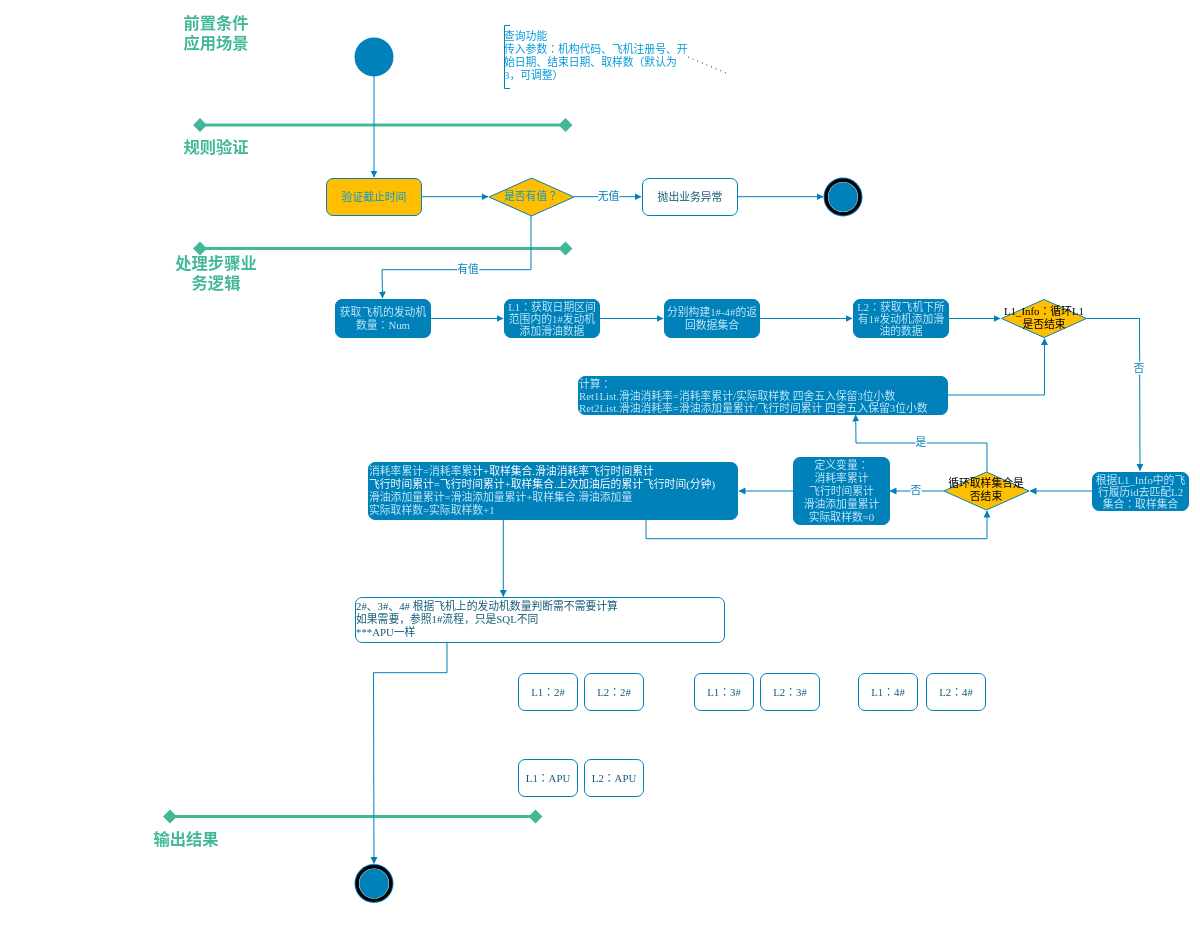
<!DOCTYPE html>
<html lang="zh-CN">
<head>
<meta charset="utf-8">
<title>滑油消耗率查询流程</title>
<style>
:root {
  --blue: #0081ba;
  --text-blue: #0099d9;
  --step-text: #c2e8fa;
  --ink: #125a78;
  --green: #42b898;
  --amber: #ffbf00;
}
* { box-sizing: border-box; margin: 0; padding: 0; }
body { width: 1200px; height: 933px; overflow: hidden; background: #fff; }
.flow { position: relative; width: 1200px; height: 933px; overflow: hidden; font: 10.8px/13px "Liberation Serif", "Noto Sans CJK SC", serif; white-space: nowrap; }
[lang="ja"] { font-family: "Liberation Serif", "Noto Sans CJK JP", serif; }
.lines { position: absolute; left: 0; top: 0; }
.phase, .node, .choice, .edge-label, .note { position: absolute; left: var(--x); top: var(--y); }
.phase { width: 100px; text-align: center; color: var(--green); font: 700 16.3px/20px "Noto Sans CJK SC", sans-serif; }
.note { color: var(--text-blue); }
.node, .choice { width: var(--w); height: var(--h); display: flex; align-items: center; justify-content: center; text-align: center; }
.node { border: 1px solid var(--blue); border-radius: 7px; background: #fff; color: var(--ink); }
.node.step { background: var(--blue); color: var(--step-text); }
.node.check { background: var(--amber); color: var(--text-blue); }
.node.left { justify-content: flex-start; text-align: left; }
.node.info { padding-bottom: 2px; }
.tight { line-height: 12px; }
.bright { color: #fff; }
.choice { color: #000; }
.choice.blue { color: var(--text-blue); }
.edge-label { transform: translate(-50%, -50%); background: #fff; color: var(--blue); }
.lists { position: absolute; left: 518px; top: 673px; display: grid; grid-template-columns: 60px 60px 38px 60px 60px 26px 60px 60px; gap: 48px 6px; }
.lists .node { position: static; width: 60px; height: 38px; }
.engine-2, .apu { grid-column: 1; }
.engine-3 { grid-column: 4; }
.engine-4 { grid-column: 7; }
.lists .last { margin-left: 2px; }
</style>
</head>
<body>
<main class="flow">
  <svg class="lines" width="1200" height="933" viewBox="0 0 1200 933" aria-hidden="true">
    <defs>
      <marker id="arrow" viewBox="0 0 7 7" refX="6.5" refY="3.5" markerWidth="7" markerHeight="7" markerUnits="userSpaceOnUse" orient="auto">
        <path d="M0 0L7 3.5L0 7Z" fill="#0081ba"/>
      </marker>
      <g id="divider" fill="#42b898">
        <rect x="0" y="-1.5" width="365" height="3"/>
        <path d="M-7 0L0 -7L7 0L0 7ZM358.5 0L365.5 -7L372.5 0L365.5 7Z"/>
      </g>
      <g id="end">
        <circle r="19.5" fill="#0081ba"/>
        <circle r="16.8" fill="#fff" stroke="#000" stroke-width="3.5"/>
        <circle r="14.7" fill="#0081ba"/>
      </g>
      <path id="diamond" d="M-42.5 0L0 -19L42.5 0L0 19Z" fill="#ffbf00" stroke="#0081ba"/>
    </defs>
    <use href="#divider" x="200" y="125"/>
    <use href="#divider" x="200" y="248.5"/>
    <use href="#divider" x="170" y="816.5"/>
    <circle cx="374" cy="57" r="19.5" fill="#0081ba"/>
    <path d="M510 25.5H504.5V88.5H510" fill="none" stroke="#0081ba"/>
    <path d="M688 57L726 73" stroke="#222" stroke-dasharray="1 4"/>
    <g fill="none" stroke="#0081ba">
      <path d="M374 76V177" marker-end="url(#arrow)"/>
      <path d="M422 196.7H488" marker-end="url(#arrow)"/>
      <path d="M574 196.7H641" marker-end="url(#arrow)"/>
      <path d="M738 196.7H823" marker-end="url(#arrow)"/>
      <path d="M531 216V269.7H382L382.5 298" marker-end="url(#arrow)"/>
      <path d="M431 318.5H503" marker-end="url(#arrow)"/>
      <path d="M600 318.5H663" marker-end="url(#arrow)"/>
      <path d="M760 318.5H852" marker-end="url(#arrow)"/>
      <path d="M949 318.5H1000" marker-end="url(#arrow)"/>
      <path d="M1087 318.5H1139.5L1140 470.5" marker-end="url(#arrow)"/>
      <path d="M1092 491H1030" marker-end="url(#arrow)"/>
      <path d="M987 472V443H856L855.7 415" marker-end="url(#arrow)"/>
      <path d="M948 395H1044.5V338.5" marker-end="url(#arrow)"/>
      <path d="M944 491H890" marker-end="url(#arrow)"/>
      <path d="M793 491H739" marker-end="url(#arrow)"/>
      <path d="M646 519V538.7H987V511" marker-end="url(#arrow)"/>
      <path d="M503.3 519V596.5" marker-end="url(#arrow)"/>
      <path d="M447 643V672.7H373.5L374 863.5" marker-end="url(#arrow)"/>
    </g>
    <use href="#diamond" x="531.5" y="197"/>
    <use href="#diamond" x="1044" y="318.5"/>
    <use href="#diamond" x="986.5" y="491"/>
    <use href="#end" x="843" y="197"/>
    <use href="#end" x="374" y="883.5"/>
  </svg>

  <h2 class="phase" style="--x:166px;--y:12px">前置条件<br>应用场景</h2>
  <h2 class="phase" style="--x:166px;--y:136px">规则验证</h2>
  <h2 class="phase" style="--x:166px;--y:252px">处理步骤业<br>务逻辑</h2>
  <h2 class="phase" style="--x:136px;--y:828px">输出结果</h2>

  <p class="note" style="--x:504px;--y:30px">查询功能<br>传入参数<span lang="ja">：</span>机构代码、飞机注册号、开<br>始日期、结束日期、取样数（默认为<br>3，可调整）</p>

  <div class="node check" style="--x:326px;--y:178px;--w:96px;--h:38px">验证截止时间</div>
  <div class="choice blue" style="--x:489px;--y:177px;--w:84px;--h:38px"><p>是否有值<span lang="ja">？</span></p></div>
  <div class="node" style="--x:642px;--y:178px;--w:96px;--h:38px">抛出业务异常</div>

  <div class="node step" style="--x:335px;--y:299px;--w:96px;--h:39px"><p>获取飞机的发动机<br>数量<span lang="ja">：</span>Num</p></div>
  <div class="node step tight" style="--x:504px;--y:299px;--w:96px;--h:39px"><p>L1<span lang="ja">：</span>获取日期区间<br>范围内的1#发动机<br>添加滑油数据</p></div>
  <div class="node step" style="--x:664px;--y:299px;--w:96px;--h:39px"><p>分别构建1#-4#的返<br>回数据集合</p></div>
  <div class="node step tight" style="--x:853px;--y:299px;--w:96px;--h:39px"><p>L2<span lang="ja">：</span>获取飞机下所<br>有1#发动机添加滑<br>油的数据</p></div>
  <div class="choice" style="--x:1001px;--y:299px;--w:86px;--h:38px"><p>L1_Info<span lang="ja">：</span>循环L1<br>是否结束</p></div>

  <div class="node step left tight" style="--x:578px;--y:376px;--w:370px;--h:39px"><p>计算<span lang="ja">：</span><br>Ret1List.滑油消耗率=消耗率累计/实际取样数 四舍五入保留3位小数<br>Ret2List.滑油消耗率=滑油添加量累计/飞行时间累计 四舍五入保留3位小数</p></div>

  <div class="node step left" style="--x:368px;--y:462px;--w:370px;--h:58px"><p>消耗率累计=消耗率累<span class="bright">计+取样集合.滑油消耗率飞行时间累计<br>飞行时间累计=飞行时间累计+取样集合.上次加油后的累计飞行时间(分钟)</span><br>滑油添加量累计=滑油添加量累计+取样集合.滑油添加量<br>实际取样数=实际取样数+1</p></div>
  <div class="node step" style="--x:793px;--y:457px;--w:97px;--h:68px"><p>定义变量<span lang="ja">：</span><br>消耗率累计<br>飞行时间累计<br>滑油添加量累计<br>实际取样数=0</p></div>
  <div class="choice" style="--x:944px;--y:471px;--w:84px;--h:38px"><p>循环取样集合是<br>否结束</p></div>
  <div class="node step tight" style="--x:1092px;--y:472px;--w:97px;--h:39px"><p>根据L1_Info中的飞<br>行履历id去匹配L2<br>集合<span lang="ja">：</span>取样集合</p></div>

  <div class="node left info" style="--x:355px;--y:597px;--w:370px;--h:46px"><p>2#、3#、4# 根据飞机上的发动机数量判断需不需要计算<br>如果需要，参照1#流程，只是SQL不同<br>***APU一样</p></div>

  <span class="edge-label" style="--x:608.5px;--y:196px">无值</span>
  <span class="edge-label" style="--x:468px;--y:269px">有值</span>
  <span class="edge-label" style="--x:1139px;--y:368px">否</span>
  <span class="edge-label" style="--x:921px;--y:442px">是</span>
  <span class="edge-label" style="--x:916px;--y:490px">否</span>

  <section class="lists" lang="ja">
    <div class="node engine-2">L1：2#</div>
    <div class="node">L2：2#</div>
    <div class="node engine-3">L1：3#</div>
    <div class="node">L2：3#</div>
    <div class="node engine-4">L1：4#</div>
    <div class="node last">L2：4#</div>
    <div class="node apu">L1：APU</div>
    <div class="node">L2：APU</div>
  </section>
</main>
</body>
</html>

..........

§ How to complete this task
Nothing but a number should be returned: how many lines of the listing include "fill".

§ Answer space
9